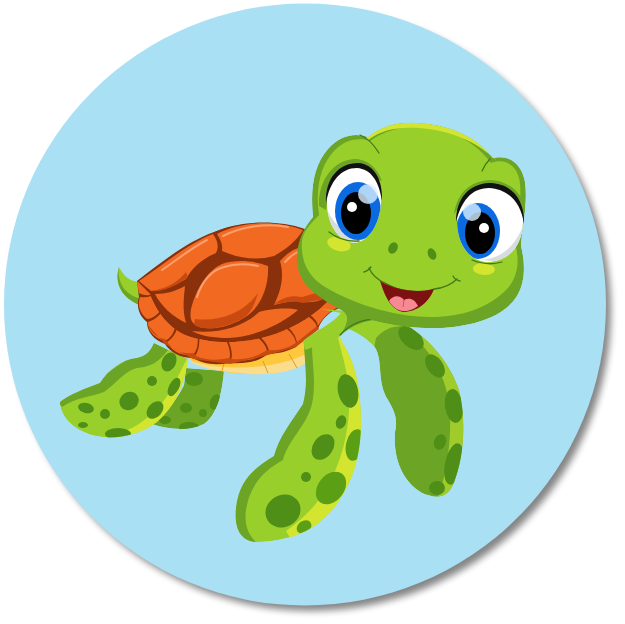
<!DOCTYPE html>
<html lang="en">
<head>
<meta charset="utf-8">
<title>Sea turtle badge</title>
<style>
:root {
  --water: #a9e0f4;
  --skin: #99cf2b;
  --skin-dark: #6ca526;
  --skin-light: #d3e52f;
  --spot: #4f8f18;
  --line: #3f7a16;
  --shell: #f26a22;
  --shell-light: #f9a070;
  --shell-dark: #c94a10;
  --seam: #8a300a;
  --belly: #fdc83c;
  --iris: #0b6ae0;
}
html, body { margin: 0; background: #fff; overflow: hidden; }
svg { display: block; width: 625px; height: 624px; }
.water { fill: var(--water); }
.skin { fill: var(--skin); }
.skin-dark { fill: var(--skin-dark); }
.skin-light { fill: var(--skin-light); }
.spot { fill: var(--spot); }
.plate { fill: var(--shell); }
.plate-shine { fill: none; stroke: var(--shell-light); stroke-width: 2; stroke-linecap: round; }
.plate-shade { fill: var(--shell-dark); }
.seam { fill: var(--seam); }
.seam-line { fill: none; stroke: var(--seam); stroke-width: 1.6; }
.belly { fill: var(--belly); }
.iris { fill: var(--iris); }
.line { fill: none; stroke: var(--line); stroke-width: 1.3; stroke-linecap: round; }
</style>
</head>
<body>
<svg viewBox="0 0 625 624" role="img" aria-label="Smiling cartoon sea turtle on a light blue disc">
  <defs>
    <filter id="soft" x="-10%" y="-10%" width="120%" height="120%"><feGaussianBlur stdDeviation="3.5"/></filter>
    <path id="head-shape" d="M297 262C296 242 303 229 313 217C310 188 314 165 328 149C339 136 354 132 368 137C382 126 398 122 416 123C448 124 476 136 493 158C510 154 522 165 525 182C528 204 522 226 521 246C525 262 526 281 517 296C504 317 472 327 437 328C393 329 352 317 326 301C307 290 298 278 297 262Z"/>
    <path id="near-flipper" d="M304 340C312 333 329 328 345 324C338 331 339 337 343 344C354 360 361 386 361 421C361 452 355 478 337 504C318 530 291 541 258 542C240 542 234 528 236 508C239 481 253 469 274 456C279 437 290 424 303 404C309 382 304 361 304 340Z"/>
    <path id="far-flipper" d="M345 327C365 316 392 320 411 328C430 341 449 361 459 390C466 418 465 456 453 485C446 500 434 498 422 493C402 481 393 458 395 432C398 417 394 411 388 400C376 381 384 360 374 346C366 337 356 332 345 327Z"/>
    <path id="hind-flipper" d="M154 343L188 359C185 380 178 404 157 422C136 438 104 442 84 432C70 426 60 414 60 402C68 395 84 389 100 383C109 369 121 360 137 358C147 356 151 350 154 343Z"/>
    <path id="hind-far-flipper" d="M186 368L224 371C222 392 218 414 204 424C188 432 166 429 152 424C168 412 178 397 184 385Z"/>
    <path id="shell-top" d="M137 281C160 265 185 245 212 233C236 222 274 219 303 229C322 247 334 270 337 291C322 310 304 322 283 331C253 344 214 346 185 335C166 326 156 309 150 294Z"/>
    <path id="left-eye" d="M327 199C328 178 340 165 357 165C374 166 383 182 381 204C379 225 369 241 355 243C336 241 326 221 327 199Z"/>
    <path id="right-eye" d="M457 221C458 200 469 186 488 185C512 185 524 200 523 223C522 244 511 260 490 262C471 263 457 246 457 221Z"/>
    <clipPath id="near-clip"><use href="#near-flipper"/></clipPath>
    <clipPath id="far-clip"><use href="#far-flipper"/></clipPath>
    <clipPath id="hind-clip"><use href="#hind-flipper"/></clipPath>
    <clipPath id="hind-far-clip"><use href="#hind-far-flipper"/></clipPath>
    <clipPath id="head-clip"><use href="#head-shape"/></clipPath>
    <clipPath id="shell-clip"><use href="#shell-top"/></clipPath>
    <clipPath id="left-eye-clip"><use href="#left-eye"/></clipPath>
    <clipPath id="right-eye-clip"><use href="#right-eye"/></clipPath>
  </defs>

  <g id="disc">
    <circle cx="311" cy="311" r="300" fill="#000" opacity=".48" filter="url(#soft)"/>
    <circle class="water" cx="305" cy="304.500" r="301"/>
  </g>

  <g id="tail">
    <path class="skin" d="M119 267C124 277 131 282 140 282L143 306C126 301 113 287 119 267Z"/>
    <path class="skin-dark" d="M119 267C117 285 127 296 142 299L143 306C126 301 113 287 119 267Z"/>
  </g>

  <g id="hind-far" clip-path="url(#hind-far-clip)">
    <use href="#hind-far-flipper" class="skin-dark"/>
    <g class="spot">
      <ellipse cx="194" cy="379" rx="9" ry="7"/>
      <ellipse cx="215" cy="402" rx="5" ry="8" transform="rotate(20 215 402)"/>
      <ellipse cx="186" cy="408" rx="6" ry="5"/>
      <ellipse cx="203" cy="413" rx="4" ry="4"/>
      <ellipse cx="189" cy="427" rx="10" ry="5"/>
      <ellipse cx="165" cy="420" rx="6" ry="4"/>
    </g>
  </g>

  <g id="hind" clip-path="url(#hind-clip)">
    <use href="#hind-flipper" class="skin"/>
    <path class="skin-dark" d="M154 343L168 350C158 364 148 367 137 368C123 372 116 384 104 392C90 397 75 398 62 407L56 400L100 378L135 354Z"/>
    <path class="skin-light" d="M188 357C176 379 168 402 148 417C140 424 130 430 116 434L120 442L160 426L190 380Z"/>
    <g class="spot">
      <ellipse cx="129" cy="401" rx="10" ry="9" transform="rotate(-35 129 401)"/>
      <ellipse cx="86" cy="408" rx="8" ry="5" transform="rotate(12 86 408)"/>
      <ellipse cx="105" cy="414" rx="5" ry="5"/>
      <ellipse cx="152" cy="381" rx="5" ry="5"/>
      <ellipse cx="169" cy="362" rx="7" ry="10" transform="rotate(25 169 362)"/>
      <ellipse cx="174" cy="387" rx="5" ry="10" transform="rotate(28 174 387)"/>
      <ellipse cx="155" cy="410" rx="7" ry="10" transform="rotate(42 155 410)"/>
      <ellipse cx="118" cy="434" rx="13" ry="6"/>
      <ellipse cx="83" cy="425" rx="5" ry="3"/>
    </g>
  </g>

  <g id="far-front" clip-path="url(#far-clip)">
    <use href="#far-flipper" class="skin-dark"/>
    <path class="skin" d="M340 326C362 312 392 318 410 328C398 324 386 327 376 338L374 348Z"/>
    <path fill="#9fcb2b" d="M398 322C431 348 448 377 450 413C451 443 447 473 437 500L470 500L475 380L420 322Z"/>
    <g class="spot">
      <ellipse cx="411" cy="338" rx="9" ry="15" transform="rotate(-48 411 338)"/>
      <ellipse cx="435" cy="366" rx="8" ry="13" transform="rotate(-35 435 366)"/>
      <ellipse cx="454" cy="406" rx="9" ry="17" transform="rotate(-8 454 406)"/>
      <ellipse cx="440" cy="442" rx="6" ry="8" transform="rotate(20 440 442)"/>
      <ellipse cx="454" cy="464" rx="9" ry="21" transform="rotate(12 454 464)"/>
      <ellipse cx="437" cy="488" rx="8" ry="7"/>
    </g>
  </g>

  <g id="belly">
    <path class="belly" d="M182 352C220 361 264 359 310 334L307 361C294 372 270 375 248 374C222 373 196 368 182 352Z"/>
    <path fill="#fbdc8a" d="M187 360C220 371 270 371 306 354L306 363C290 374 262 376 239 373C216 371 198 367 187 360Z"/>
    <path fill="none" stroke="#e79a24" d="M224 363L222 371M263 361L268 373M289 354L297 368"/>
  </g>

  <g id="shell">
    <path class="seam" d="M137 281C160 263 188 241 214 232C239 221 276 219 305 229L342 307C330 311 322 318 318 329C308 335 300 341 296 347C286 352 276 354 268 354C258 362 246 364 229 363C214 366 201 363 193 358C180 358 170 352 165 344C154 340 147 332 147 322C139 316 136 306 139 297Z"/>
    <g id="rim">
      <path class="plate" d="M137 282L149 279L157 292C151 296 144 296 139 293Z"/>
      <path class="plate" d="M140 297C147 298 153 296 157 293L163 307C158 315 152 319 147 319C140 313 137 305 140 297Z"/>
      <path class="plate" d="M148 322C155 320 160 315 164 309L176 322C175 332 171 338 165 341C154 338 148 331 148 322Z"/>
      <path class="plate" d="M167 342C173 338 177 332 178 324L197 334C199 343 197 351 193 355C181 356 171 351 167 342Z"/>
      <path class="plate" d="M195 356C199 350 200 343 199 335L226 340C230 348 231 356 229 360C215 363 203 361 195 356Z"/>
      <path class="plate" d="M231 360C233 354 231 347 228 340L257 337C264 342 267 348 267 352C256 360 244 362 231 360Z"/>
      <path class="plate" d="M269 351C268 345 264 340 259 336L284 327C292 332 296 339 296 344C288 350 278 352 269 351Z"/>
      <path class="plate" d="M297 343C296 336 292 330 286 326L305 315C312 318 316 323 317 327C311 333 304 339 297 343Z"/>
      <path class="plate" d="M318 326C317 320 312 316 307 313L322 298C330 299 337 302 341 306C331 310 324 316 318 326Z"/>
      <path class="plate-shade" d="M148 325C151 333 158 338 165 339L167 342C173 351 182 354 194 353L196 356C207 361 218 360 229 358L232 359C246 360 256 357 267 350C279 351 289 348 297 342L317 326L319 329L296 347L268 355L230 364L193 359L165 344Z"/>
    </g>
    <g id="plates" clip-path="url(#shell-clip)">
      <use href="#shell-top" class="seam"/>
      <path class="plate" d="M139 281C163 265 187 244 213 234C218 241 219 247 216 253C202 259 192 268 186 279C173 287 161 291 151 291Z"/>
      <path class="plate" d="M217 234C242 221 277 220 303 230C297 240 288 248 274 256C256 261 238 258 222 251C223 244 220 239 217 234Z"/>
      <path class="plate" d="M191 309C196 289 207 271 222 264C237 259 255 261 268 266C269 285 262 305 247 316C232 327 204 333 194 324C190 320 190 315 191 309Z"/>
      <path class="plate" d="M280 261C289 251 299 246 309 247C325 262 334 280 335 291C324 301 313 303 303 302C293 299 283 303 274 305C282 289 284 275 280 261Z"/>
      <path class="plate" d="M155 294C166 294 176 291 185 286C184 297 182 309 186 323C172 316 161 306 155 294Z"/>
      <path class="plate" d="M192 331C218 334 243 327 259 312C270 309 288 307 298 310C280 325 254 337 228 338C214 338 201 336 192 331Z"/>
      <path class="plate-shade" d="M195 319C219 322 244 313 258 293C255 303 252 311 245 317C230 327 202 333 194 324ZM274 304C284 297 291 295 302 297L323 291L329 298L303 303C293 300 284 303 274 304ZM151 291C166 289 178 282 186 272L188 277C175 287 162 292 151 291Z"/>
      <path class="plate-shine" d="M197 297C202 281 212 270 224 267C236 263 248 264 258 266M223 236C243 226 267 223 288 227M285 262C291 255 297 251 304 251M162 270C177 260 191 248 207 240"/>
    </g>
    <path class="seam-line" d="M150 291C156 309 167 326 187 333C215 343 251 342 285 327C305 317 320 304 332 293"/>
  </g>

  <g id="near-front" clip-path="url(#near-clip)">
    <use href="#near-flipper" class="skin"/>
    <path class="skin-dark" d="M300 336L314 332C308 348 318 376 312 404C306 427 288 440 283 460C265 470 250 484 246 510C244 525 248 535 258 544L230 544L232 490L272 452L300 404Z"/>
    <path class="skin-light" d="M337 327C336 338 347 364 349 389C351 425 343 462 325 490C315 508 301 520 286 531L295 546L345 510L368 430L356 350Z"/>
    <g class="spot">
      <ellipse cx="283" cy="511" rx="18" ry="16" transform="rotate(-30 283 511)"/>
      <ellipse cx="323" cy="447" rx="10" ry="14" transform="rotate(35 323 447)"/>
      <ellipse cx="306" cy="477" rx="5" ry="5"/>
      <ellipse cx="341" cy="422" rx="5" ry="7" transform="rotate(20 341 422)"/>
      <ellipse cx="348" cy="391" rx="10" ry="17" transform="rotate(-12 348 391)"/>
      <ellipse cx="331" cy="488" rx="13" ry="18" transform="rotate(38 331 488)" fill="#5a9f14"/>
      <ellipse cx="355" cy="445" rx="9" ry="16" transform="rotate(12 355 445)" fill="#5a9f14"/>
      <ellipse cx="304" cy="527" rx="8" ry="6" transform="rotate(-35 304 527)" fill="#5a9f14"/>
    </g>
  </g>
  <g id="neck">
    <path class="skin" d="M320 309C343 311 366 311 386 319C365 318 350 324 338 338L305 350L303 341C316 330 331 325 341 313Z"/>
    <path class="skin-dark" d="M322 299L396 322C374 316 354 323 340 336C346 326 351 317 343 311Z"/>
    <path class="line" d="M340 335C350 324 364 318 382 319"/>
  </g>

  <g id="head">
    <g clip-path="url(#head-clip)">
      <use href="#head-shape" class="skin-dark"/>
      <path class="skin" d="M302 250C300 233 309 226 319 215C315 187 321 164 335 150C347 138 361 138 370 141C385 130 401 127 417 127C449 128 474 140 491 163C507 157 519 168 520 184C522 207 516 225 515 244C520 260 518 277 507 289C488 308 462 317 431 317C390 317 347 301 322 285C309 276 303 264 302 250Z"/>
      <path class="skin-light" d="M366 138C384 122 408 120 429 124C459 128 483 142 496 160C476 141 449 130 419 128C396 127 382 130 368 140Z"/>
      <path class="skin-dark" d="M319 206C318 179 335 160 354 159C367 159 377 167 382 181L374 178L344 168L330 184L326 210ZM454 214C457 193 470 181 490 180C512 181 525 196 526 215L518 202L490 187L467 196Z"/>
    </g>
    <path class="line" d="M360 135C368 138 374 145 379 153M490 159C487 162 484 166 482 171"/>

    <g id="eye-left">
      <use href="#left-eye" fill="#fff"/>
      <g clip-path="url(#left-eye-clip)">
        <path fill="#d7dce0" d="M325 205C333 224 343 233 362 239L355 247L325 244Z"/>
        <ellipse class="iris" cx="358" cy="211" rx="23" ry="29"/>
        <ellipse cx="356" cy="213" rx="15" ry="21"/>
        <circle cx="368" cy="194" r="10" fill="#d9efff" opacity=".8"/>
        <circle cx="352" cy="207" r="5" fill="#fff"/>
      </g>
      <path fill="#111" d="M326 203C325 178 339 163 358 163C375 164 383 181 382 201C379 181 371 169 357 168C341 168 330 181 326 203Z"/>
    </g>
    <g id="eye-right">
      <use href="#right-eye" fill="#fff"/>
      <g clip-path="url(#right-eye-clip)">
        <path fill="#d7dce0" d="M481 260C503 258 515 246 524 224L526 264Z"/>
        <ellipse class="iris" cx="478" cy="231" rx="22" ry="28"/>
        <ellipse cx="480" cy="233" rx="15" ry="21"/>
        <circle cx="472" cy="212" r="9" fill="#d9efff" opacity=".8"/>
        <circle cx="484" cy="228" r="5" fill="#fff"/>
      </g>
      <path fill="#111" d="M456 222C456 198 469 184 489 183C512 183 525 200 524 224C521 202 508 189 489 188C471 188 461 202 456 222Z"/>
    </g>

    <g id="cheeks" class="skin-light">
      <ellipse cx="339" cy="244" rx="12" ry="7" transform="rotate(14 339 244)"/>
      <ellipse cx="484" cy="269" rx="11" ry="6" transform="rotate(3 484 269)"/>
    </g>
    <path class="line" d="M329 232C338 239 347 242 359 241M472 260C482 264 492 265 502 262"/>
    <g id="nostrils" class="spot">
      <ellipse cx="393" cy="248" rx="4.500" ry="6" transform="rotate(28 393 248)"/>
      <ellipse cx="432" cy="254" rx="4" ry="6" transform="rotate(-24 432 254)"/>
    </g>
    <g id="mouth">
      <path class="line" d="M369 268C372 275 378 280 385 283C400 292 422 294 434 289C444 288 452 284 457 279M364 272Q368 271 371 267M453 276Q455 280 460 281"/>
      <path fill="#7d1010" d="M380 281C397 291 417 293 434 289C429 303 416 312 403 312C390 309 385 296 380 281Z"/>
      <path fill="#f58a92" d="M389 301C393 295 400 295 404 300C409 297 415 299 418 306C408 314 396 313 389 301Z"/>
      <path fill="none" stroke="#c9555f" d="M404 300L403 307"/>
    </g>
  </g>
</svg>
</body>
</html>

[Your goal]: Make an exact copy of the lines from the top of the material through the line with "--shell: #f26a22;", pictures excluded.

[Your response]:
<!DOCTYPE html>
<html lang="en">
<head>
<meta charset="utf-8">
<title>Sea turtle badge</title>
<style>
:root {
  --water: #a9e0f4;
  --skin: #99cf2b;
  --skin-dark: #6ca526;
  --skin-light: #d3e52f;
  --spot: #4f8f18;
  --line: #3f7a16;
  --shell: #f26a22;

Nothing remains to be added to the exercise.